REQUIREMENT:
Below are the records; copy every line in them that holds the string "align".

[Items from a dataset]
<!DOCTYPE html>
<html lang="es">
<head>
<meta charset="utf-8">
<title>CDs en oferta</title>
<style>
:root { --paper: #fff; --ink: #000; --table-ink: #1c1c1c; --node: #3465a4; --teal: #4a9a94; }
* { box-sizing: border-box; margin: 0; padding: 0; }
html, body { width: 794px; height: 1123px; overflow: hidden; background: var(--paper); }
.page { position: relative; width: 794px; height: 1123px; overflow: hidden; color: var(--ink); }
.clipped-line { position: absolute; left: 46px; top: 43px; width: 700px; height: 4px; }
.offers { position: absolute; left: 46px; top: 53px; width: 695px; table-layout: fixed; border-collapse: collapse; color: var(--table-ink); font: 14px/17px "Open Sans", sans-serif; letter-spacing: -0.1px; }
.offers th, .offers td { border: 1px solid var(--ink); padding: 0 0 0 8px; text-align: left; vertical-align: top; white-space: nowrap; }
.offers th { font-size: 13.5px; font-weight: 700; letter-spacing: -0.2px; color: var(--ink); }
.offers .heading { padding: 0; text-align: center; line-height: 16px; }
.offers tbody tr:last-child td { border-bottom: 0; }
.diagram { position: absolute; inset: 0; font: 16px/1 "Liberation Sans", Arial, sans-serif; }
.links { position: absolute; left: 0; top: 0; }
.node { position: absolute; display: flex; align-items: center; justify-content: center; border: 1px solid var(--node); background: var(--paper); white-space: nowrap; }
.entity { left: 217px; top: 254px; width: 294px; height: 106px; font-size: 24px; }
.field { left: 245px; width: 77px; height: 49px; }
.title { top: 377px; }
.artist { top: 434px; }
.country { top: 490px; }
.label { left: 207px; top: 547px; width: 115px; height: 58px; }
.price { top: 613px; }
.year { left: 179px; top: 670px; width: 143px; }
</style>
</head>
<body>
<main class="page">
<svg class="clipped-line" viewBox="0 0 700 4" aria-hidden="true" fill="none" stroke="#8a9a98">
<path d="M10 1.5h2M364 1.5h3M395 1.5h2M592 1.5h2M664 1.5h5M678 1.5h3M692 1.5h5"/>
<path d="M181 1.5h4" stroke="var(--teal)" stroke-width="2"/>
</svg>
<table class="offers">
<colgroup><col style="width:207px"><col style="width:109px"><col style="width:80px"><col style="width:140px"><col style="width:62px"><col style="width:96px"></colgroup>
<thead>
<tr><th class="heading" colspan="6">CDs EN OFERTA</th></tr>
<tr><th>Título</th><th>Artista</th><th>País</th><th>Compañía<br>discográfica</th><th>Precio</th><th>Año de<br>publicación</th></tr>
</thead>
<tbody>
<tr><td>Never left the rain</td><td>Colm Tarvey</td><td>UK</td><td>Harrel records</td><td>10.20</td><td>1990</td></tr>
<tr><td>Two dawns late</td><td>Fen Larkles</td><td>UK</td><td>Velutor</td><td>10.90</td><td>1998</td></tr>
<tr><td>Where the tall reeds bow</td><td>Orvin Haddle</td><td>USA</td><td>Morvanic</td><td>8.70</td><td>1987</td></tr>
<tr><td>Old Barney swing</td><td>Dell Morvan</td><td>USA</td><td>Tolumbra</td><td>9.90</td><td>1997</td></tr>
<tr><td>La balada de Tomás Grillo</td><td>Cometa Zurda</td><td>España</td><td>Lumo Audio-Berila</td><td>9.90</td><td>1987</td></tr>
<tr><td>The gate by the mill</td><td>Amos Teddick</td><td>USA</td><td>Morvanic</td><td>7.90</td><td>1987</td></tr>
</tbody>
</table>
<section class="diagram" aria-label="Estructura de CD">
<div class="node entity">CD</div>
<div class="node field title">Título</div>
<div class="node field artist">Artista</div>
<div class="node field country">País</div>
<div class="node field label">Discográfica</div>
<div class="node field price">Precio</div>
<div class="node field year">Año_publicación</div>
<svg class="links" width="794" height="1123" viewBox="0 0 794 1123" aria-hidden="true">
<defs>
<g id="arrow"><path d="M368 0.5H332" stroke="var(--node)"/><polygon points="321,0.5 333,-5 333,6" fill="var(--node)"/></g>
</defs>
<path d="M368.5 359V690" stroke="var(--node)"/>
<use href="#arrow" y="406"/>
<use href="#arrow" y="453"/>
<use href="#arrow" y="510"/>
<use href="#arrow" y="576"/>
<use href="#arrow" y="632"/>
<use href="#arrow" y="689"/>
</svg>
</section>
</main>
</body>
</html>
* * *
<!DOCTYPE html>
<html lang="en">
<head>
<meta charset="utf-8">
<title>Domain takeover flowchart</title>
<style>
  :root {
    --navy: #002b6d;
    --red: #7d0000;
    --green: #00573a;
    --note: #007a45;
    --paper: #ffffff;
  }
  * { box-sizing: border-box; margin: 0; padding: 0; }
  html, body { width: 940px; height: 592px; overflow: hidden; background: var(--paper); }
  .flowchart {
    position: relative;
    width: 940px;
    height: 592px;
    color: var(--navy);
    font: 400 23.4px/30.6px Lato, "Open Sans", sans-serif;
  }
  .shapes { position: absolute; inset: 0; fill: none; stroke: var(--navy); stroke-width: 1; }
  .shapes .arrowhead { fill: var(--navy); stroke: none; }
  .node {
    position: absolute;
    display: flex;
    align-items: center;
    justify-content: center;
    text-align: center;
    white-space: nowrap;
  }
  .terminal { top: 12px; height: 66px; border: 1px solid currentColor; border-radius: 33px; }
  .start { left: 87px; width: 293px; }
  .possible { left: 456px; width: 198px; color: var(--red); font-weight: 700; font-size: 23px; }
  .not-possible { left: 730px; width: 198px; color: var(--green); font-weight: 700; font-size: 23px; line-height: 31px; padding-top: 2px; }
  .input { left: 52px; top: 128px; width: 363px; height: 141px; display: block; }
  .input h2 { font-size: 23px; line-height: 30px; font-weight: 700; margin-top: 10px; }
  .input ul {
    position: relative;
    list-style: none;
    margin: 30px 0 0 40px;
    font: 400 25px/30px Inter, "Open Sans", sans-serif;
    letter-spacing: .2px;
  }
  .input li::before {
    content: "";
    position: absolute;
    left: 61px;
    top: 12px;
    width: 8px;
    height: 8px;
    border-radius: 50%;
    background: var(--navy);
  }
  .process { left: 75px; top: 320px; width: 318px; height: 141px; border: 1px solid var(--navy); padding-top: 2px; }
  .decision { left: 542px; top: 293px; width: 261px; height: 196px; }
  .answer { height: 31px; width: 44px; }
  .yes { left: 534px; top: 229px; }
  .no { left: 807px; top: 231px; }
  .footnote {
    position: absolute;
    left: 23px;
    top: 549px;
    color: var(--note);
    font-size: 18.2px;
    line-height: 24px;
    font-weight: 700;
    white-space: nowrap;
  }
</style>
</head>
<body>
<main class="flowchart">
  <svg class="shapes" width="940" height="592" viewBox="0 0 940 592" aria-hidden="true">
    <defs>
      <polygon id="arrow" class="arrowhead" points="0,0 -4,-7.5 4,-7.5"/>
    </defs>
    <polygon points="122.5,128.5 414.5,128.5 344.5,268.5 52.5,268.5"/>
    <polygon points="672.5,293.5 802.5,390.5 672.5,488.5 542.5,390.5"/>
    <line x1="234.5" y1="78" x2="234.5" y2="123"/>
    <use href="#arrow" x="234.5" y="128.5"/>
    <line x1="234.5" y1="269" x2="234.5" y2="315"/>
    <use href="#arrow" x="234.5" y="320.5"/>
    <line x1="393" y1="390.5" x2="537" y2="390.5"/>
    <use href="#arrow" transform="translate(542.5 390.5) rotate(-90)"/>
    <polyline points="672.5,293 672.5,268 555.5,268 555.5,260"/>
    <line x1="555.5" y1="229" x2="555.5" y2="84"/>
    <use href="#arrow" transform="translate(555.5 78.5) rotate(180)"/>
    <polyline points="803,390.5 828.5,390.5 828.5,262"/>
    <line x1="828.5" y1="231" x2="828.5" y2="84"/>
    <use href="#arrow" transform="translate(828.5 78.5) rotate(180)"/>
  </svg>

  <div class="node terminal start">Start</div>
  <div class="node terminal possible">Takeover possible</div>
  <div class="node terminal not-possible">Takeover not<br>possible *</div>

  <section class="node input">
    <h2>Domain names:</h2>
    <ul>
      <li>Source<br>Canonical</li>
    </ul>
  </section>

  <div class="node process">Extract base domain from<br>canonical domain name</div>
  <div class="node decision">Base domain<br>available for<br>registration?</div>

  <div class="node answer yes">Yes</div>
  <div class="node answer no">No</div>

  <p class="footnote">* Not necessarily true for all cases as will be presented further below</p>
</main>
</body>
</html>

SOLVED PROBLEM:
.offers th, .offers td { border: 1px solid var(--ink); padding: 0 0 0 8px; text-align: left; vertical-align: top; white-space: nowrap; }
.offers .heading { padding: 0; text-align: center; line-height: 16px; }
.node { position: absolute; display: flex; align-items: center; justify-content: center; border: 1px solid var(--node); background: var(--paper); white-space: nowrap; }
    align-items: center;
    text-align: center;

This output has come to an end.